JS: “Okay so I believe the city is Morbach, and according to the legend, this is the last place a werewolf has been killed. I think it was killed in the late 1900’s or something. Anyways, the legend is called ‘The Werewolf of Morbach” because it is about a candle that has always been lit as a reminder to the village that the werewolf wont return. And allegedly, one night, the candle went out and soldiers spotted a wolf like figure. And to this day, the candle hasn’t burned out, but allegedly, if it does the wolf is destined to return.”

CS: “And when were you first told this legend?”

JS: “God, I wanna say when I was like 5? My mom loved legends like these and always told them to me before bed.”

 

Context:

A phone call conversation with my mom, JS, discussing old ghost legends and tales she’s heard of.

Background:

JS currently resides in Laguna Beach, California but was previously raised in Minnesota.

 

Analysis:

I enjoyed this legend because I like how its undertones ties back to war with the soldiers being the ones to discover the unlit candle. I think this is indicative of when the legend arose and why it arose when it did. The legend thus serves as a good reflection of the political and social climate of Germany of the time.

 

Legends

La Siguanaba

She was a woman that went out every night to wash by the river. Everyone would hear her washing. But no one would go outside. They would see a woman that had long hair that would drag on the floor. She seduced the men. The story is often told to children to scare them into not misbehaving.

My tia Estella did not listen to my grandmother and went out at night. She was using the bathroom outside and she saw a tall women standing there. The woman had long black hair. And she was washing. My tia thought it was one of the neighbors washing. She approached the lady and when the lady turned to her she was a skeleton. My tia became mute and ran away from the women.

My informant is a service coordinator.
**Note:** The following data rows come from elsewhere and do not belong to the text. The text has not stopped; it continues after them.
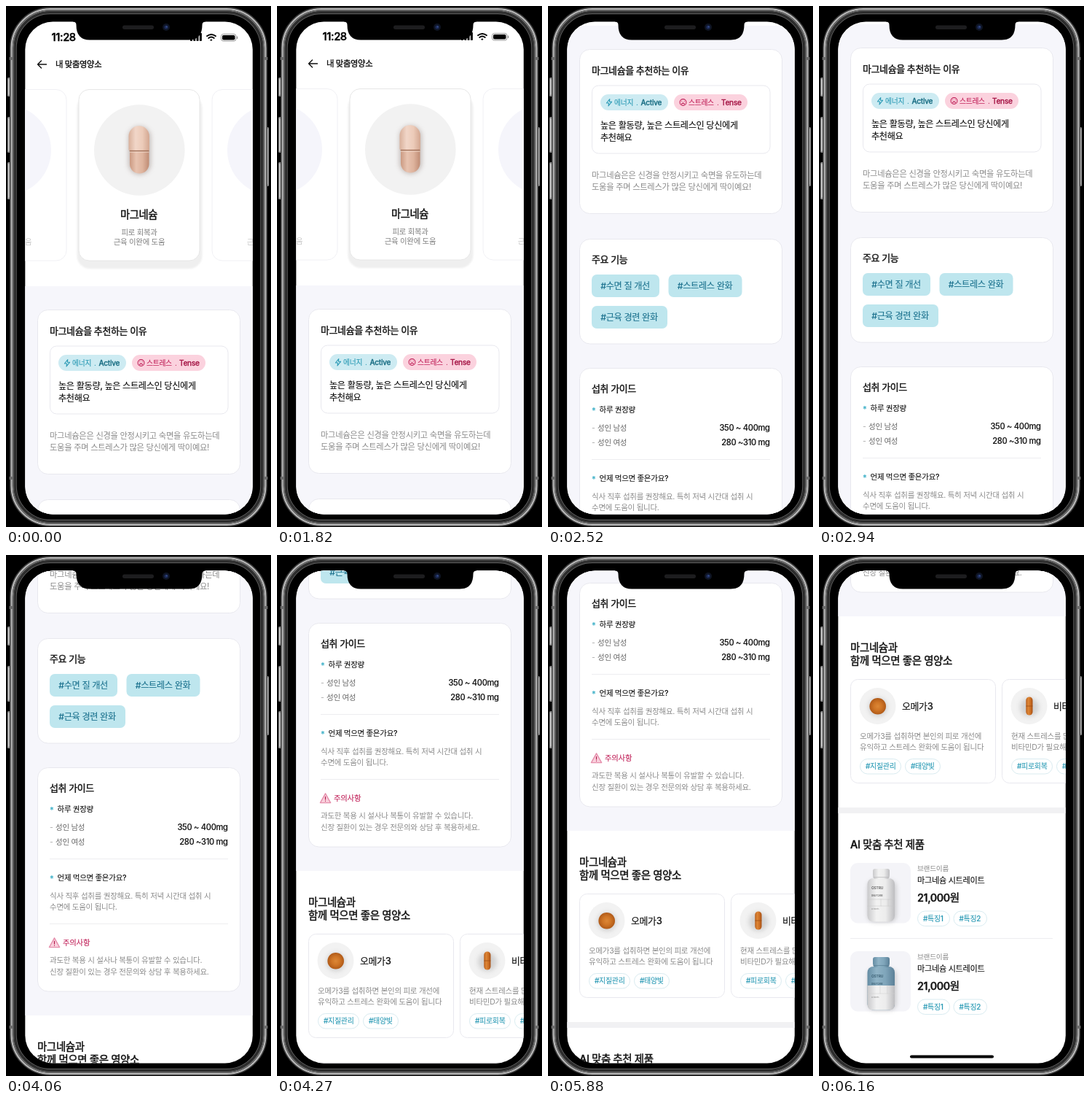
An HTML page for the animation above (8190 ms loop, 364 by 714 pixels).

```html
<!DOCTYPE html>
<html lang="ko">
<head>
<meta charset="utf-8">
<title>맞춤영양소</title>
<style>
html, body { margin: 0; width: 100%; height: 100%; overflow: hidden; background: #000; }
svg { display: block; width: 364px; height: 714px; }
text { font-family: Inter, "Noto Sans CJK KR", "Noto Sans CJK", sans-serif; letter-spacing: -.025em; white-space: pre; }
</style>
</head>
<body>
<svg id="stage" viewBox="0 0 364 714" xmlns="http://www.w3.org/2000/svg"></svg>
<script>
const LOOP = 8190, TICK = 70;
const INK = '#111', GREY = '#8a8a8a', TEAL = '#2a9ab5', ROSE = '#c2255c', LINE = '#e8e8ee';
const TYPE_SCALE = .972;

// Shape helpers; text is placed by the vertical centre of its glyphs.
const rect = (x, y, w, h, r, fill, extra = '') =>
  `<rect x="${x}" y="${y}" width="${w}" height="${h}" rx="${r}" fill="${fill}" ${extra}/>`;
const circle = (x, y, r, fill, extra = '') =>
  `<circle cx="${x}" cy="${y}" r="${r}" fill="${fill}" ${extra}/>`;
const path = (d, stroke, w, fill = 'none') =>
  `<path d="${d}" stroke="${stroke}" stroke-width="${w}" fill="${fill}" stroke-linecap="round" stroke-linejoin="round"/>`;

// Weights between regular and bold are drawn with a thin outline.
function text(x, y, size, str, fill = INK, weight = 400, anchor = 'start') {
  const s = size * TYPE_SCALE;
  const outline = weight > 400 ? `stroke="${fill}" stroke-width="${s * (weight - 450) / 5000}"` : '';
  return `<text x="${x}" y="${y + s * .37}" font-size="${s}" fill="${fill}" font-weight="${Math.min(weight, 500)}" text-anchor="${anchor}" ${outline}>${str}</text>`;
}
const lines = (x, y, gap, size, list, fill, weight, anchor) =>
  list.map((s, i) => text(x, y + i * gap, size, s, fill, weight, anchor)).join('');
const box = (x, y, w, h, r, stroke = LINE) => rect(x, y, w, h, r, '#fff', `stroke="${stroke}"`);
const rule = (x, y, w) => rect(x, y, w, 1, 0, '#ededf0');
const at = (x, y, body) => `<g transform="translate(${x} ${y})">${body}</g>`;
const gradient = (id, stops, kind = 'linear') =>
  `<${kind}Gradient id="${id}">${stops.map((c, i) =>
    `<stop offset="${i / (stops.length - 1)}" stop-color="${c}"/>`).join('')}</${kind}Gradient>`;

const defs = `<defs>
  <clipPath id="screen"><rect x="26.3" y="21.5" width="312.5" height="675" rx="38"/></clipPath>
  <filter id="soft" x="-50%" y="-50%" width="200%" height="200%"><feGaussianBlur stdDeviation="3"/></filter>
  <filter id="edge"><feGaussianBlur stdDeviation="1"/></filter>
  ${gradient('peach', ['#d8b09b', '#f1d6c8', '#eccbb9', '#d3a791'])}
  ${gradient('clay', ['#cb9a82', '#e8c3b0', '#deb39d', '#bf8c74'])}
  ${gradient('amber', ['#b65c1a', '#dd8636', '#cc6f24', '#a54f14'])}
  ${gradient('ball', ['#dc8736', '#cf7526', '#b05a18'], 'radial')}
  ${gradient('white', ['#c9c9cb', '#f2f2f2', '#ececec', '#bdbdc0'])}
  ${gradient('blue', ['#648ca3', '#8fb3c6', '#7fa5ba', '#5b8097'])}
</defs>`;

function statusBar() {
  const bars = [4, 6, 8.5, 11].map((h, i) => rect(253 + i * 4.3, 48 - h, 3, h, .8, '#000')).join('');
  const wifi = path('M276 41.2Q282 36.6 288 41.2M278.2 44Q282 41 285.8 44', '#000', 1.9) +
    path('M281 46.3Q282 45.6 283 46.3L282 47.4Z', '#000', 1, '#000');
  const battery = rect(295.5, 38.5, 20.5, 9.5, 3, '#fff', 'stroke="#999"') +
    rect(297, 40, 17.5, 6.5, 1.8, '#000') + rect(317, 41.5, 1.3, 3.5, .6, '#999');
  return text(62.5, 43, 15.2, '11:28', '#000', 600) + bars + wifi + battery;
}

function carousel() {
  const note = '근육 이완에 도움';
  const side = x => box(x - 83, 114.5, 166, 234.5, 14, '#f0f0f4') + circle(x, 197.5, 62, '#f5f5fb') +
    text(x, 323, 10.7, note, '#c6c6c6', 400, 'middle');
  const pill = rect(168, 165, 31, 66, 15, '#9a8a84', 'opacity=".5" filter="url(#soft)"') +
    rect(170, 186, 26.5, 43.5, 13, 'url(#clay)') +
    path('M168.5 197.5V178.5A14.2 14.2 0 0 1 196.9 178.5V197.5Z', 'none', 0, 'url(#peach)') +
    path('M170 198.6H196', '#a0705a', 1.2) + path('M170.3 200.2H196', '#f3ddd0', .8);
  return side(0) + side(366) +
    rect(97.5, 122, 172, 238, 18, '#efefef', 'filter="url(#edge)"') +
    box(100, 114.5, 166, 234.5, 14, '#e6e6e6') + circle(183.3, 197.5, 62.3, '#f2f2f2') + pill +
    text(182.5, 286, 14.7, '마그네슘', INK, 600, 'middle') +
    lines(183, 310, 13.3, 10.7, ['피로 회복과', note], '#7e7e7e', 400, 'middle');
}

function reasonCard() {
  const bolt = path('M84.8 484.5L80.4 490H83.6L83 494L87.6 488.2H84.4Z', TEAL, 1.1);
  const face = circle(185.5, 489, 4.4, 'none', `stroke="${ROSE}" stroke-width="1.1"`) +
    path('M183.4 491.3Q185.5 488.9 187.6 491.3M183.8 487.6V487.8M187.2 487.6V487.8', ROSE, 1.1);
  return box(43.5, 416.5, 278, 225, 14) +
    text(60, 445, 13.3, '마그네슘을 추천하는 이유', INK, 600) + box(60.5, 466, 244.5, 93, 9) +
    rect(72, 478, 93, 22, 11, '#cdebf2') + bolt + text(91, 489, 10, '에너지', TEAL, 500) +
    text(121, 489, 10, '.', TEAL) + text(127.5, 489, 10.3, 'Active', '#1b6f85', 600) +
    rect(173, 478, 101, 22, 11, '#fbd2de') + face + text(193, 489, 10, '스트레스', ROSE, 500) +
    text(232, 489, 10, '.', ROSE) + text(238, 489, 10.3, 'Tense', '#a81b4a', 600) +
    lines(72, 521, 17, 12.5, ['높은 활동량, 높은 스트레스인 당신에게', '추천해요'], INK, 500) +
    lines(60, 588.5, 16.5, 11.6, ['마그네슘은은 신경을 안정시키고 숙면을 유도하는데',
      '도움을 주며 스트레스가 많은 당신에게 딱이예요!'], GREY);
}

function featureCard() {
  const tag = (x, y, w, s) => rect(x, y, w, 31, 7, '#bee6ee') + text(x + 12.3, y + 15.5, 12.5, s, '#1f7490', 500);
  return box(43.5, 676.5, 278, 143.5, 14) + text(60, 704.5, 13.3, '주요 기능', INK, 600) +
    tag(60, 725, 93, '#수면 질 개선') + tag(165.5, 725, 101, '#스트레스 완화') +
    tag(60, 768, 104, '#근육 경련 완화');
}

function guideCard() {
  const point = (y, s) => text(60, y + 1.5, 11.5, '*', '#39aec6', 500) + text(70.5, y, 10.8, s, INK, 500);
  const dose = (y, who, amount) => text(60, y, 10.8, '-', '#aaa') + text(68, y, 10.8, who, '#666') +
    text(304.7, y, 11.4, amount, INK, 500, 'end');
  const alert = path('M66.5 1086.8L73.6 1099.6H59.4Z', '#e58fac', 1.4, '#f9cfdc') +
    path('M66.5 1091.4V1095M66.5 1097.2V1097.3', '#b01848', 1.2);
  return box(43.5, 853.5, 278, 306.5, 14) + text(60, 881.5, 13.3, '섭취 가이드', INK, 600) +
    point(910.5, '하루 권장량') + dose(935, '성인 남성', '350 ~ 400mg') + dose(955, '성인 여성', '280 ~310 mg') +
    rule(60, 978, 245) + point(1004.5, '언제 먹으면 좋은가요?') +
    lines(60, 1029, 15.3, 10.8, ['식사 직후 섭취를 권장해요. 특히 저녁 시간대 섭취 시', '수면에 도움이 됩니다.'], GREY) +
    rule(60, 1067, 245) + alert + text(78, 1093.5, 10.7, '주의사항', ROSE, 500) +
    lines(60, 1117.5, 15.3, 10.8, ['과도한 복용 시 설사나 복통이 유발할 수 있습니다.',
      '신장 질환이 있는 경우 전문의와 상담 후 복용하세요.'], GREY);
}

const chip = (x, y, w, s) => rect(x + .5, y + .5, w - 1, 20.5, 10.2, '#fff', 'stroke="#d9ebf0"') +
  text(x + 8, y + 10.5, 10.2, s, TEAL, 500);

function pairCard(x, name, pill, note, tags) {
  const chips = tags.map(([dx, w, s]) => chip(dx, 109, w, s)).join('');
  return at(x, 1279, box(.5, .5, 199, 142, 10) + circle(37.5, 37, 25, '#f2f2f2') +
    circle(38, 38.5, 13, '#888', 'opacity=".3" filter="url(#soft)"') + pill +
    text(71, 37, 13.3, name, INK, 500) + lines(13, 78, 15.2, 10.8, note, GREY) + chips);
}

function pairs() {
  const round = circle(37.7, 37.3, 11.3, 'url(#ball)');
  const capsule = rect(33.3, 24.5, 9.2, 25, 4.6, 'url(#amber)') + path('M33.8 37H42', '#9a4d16', .8);
  return lines(43, 1236, 17.5, 14.9, ['마그네슘과', '함께 먹으면 좋은 영양소'], INK, 600) +
    pairCard(43, '오메가3', round, ['오메가3를 섭취하면 본인의 피로 개선에', '유익하고 스트레스 완화에 도움이 됩니다'],
      [[13, 57, '#지질관리'], [75, 49, '#태양빛']]) +
    pairCard(251, '비타민D', capsule, ['현재 스트레스를 많이 받는 당신에게', '비타민D가 필요해요'],
      [[13, 57, '#피로회복'], [75, 49, '#햇빛']]);
}

function bottle(tone) {
  const tinted = tone === 'blue', ink = tinted ? '#33566b' : '#555';
  const base = rect(23.5, 21, 37.5, 59.5, 8, `url(#${tone})`);
  const foot = tinted
    ? '<path d="M23.5 47H61V72.5Q61 80.5 53 80.5H31.5Q23.5 80.5 23.5 72.5Z" fill="url(#white)"/>' +
      path('M41 47V58M51 47V58M24 58H61', '#ccc', .5)
    : path('M24 50H61M24 59H61M42 50V59M52 50V59', '#c4c4c6', .5);
  return rect(24, 24, 39, 57, 9, '#777', 'opacity=".35" filter="url(#soft)"') + base + foot +
    rect(32, 14, 21, 8, 2, `url(#${tone})`) + rect(31, 8, 23, 12, 3, `url(#${tone})`) +
    path('M31.5 19.6H53.5', tinted ? '#557b91' : '#b5b5b7', .7) +
    text(29, 34.5, 5, 'OSTRU', ink, 500) + text(29, 44.5, 2.9, 'DAILY CARE', ink, 500) + text(29, 63, 2.4, '60 tablets', '#888');
}

function product(y, tone) {
  return at(43, y, rect(0, 0, 83, 82.5, 10, '#f4f4f8') + bottle(tone) +
    text(92, 7, 9.9, '브랜드이름', '#888') + text(92, 24, 11.5, '마그네슘 시트레이트', INK, 500) +
    text(92, 48, 14.9, '21,000원', INK, 600) + chip(92, 65.5, 45, '#특징1') + chip(141.5, 65.5, 46.5, '#특징2'));
}

const page = rect(26, -20, 313, 1860, 0, '#fff') + rect(26, 384, 313, 809, 0, '#f6f6fb') + statusBar() +
  path('M55.5 80H43.5M48.5 75L43.5 80L48.5 85', INK, 1.4) + text(68, 80, 11.6, '내 맞춤영양소', INK, 600) +
  carousel() + reasonCard() + featureCard() + guideCard() + pairs() +
  rect(26, 1455, 313, 8, 0, '#f1f1f3') + text(43, 1505.5, 14.9, 'AI 맞춤 추천 제품', INK, 600) +
  product(1531, 'white') + rule(43, 1634, 278) + product(1652, 'blue') +
  rect(125, 1794.5, 115, 4, 2, '#000');

function phone() {
  const ring = (inset, w, color) => rect(5 + inset, 1.5 + inset, 354 - 2 * inset, 712 - 2 * inset, 56 - inset,
    'none', `stroke="${color}" stroke-width="${w}"`);
  const button = (x, y, h) => rect(x, y, 4, h, 1.5, '#8f8f8f') + rect(x + 1.2, y + 2, 1.4, h - 4, .7, '#d0d0d0');
  const bands = [70, 645].map(y => rect(4.5, y, 5, 4, 0, '#6b6b6b') + rect(354.5, y, 5, 4, 0, '#6b6b6b')).join('');
  return button(2, 98, 26) + button(2, 152, 49) + button(2, 214, 51) + button(357, 166, 81) +
    rect(5, 1.5, 354, 712, 56, '#000') + ring(.7, 1.4, '#3c3c3c') + ring(2.6, 2.4, '#b8b8b8') +
    ring(4.8, 2, '#6c6c6c') + ring(7, 2.4, '#303030') + ring(9.2, 1.2, '#5c5c5c') + bands;
}

const notch = `<path d="M92 20H274V21.5Q269.5 21.5 269.5 26Q269.5 46.5 251 46.5H115Q96.5 46.5 96.5 26Q96.5 21.5 92 21.5Z" fill="#000"/>` +
  rect(160, 26.5, 43, 5.5, 2.7, '#1d1d1f') + circle(220, 29, 5, '#0e1423') + circle(220, 29, 2.6, '#1c2b57') +
  circle(220.6, 28.4, 1, '#3d5596');

const stage = document.getElementById('stage');
stage.innerHTML = defs + phone() + `<g clip-path="url(#screen)"><g id="page">${page}</g></g>` + notch;
const scroller = document.getElementById('page');

const linear = u => u;
const easeIn = u => u * u;
const easeOut = u => 1 - (1 - u) ** 4;
const smooth = u => u * u * (3 - 2 * u);

// Each swipe: start ms, end ms, distance, easing.
const swipes = [
  [1800, 2170, 234, easeIn], [2170, 2590, 123, easeOut], [2730, 2940, 2, linear],
  [3792, 4340, 420, smooth], [4480, 4690, 2, linear],
  [5810, 6160, 328, smooth]
];

const scrollAt = t => swipes.reduce((sum, [from, to, dist, ease]) =>
  sum + dist * ease(Math.min(1, Math.max(0, (t - from) / (to - from)))), 0);

function draw(now) {
  const t = Math.floor((now % LOOP) / TICK) * TICK;
  scroller.setAttribute('transform', `translate(0 ${-Math.round(scrollAt(t))})`);
}

function loop() {
  draw(performance.now());
  requestAnimationFrame(loop);
}
loop();
</script>
</body>
</html>
```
She likes to help people. She also migrated from El Salvador to the United States. Most of her stories are from her mother or personal experiences.

I talked to my informant over coffee in our house.

The interesting part of this piece is the similarities between this and the Llorona of Mexico. It is also interesting because my own aunt experienced it. This story is a classic tale Salvadoran parents use to keep them from misbehaving.

 

[geolocation]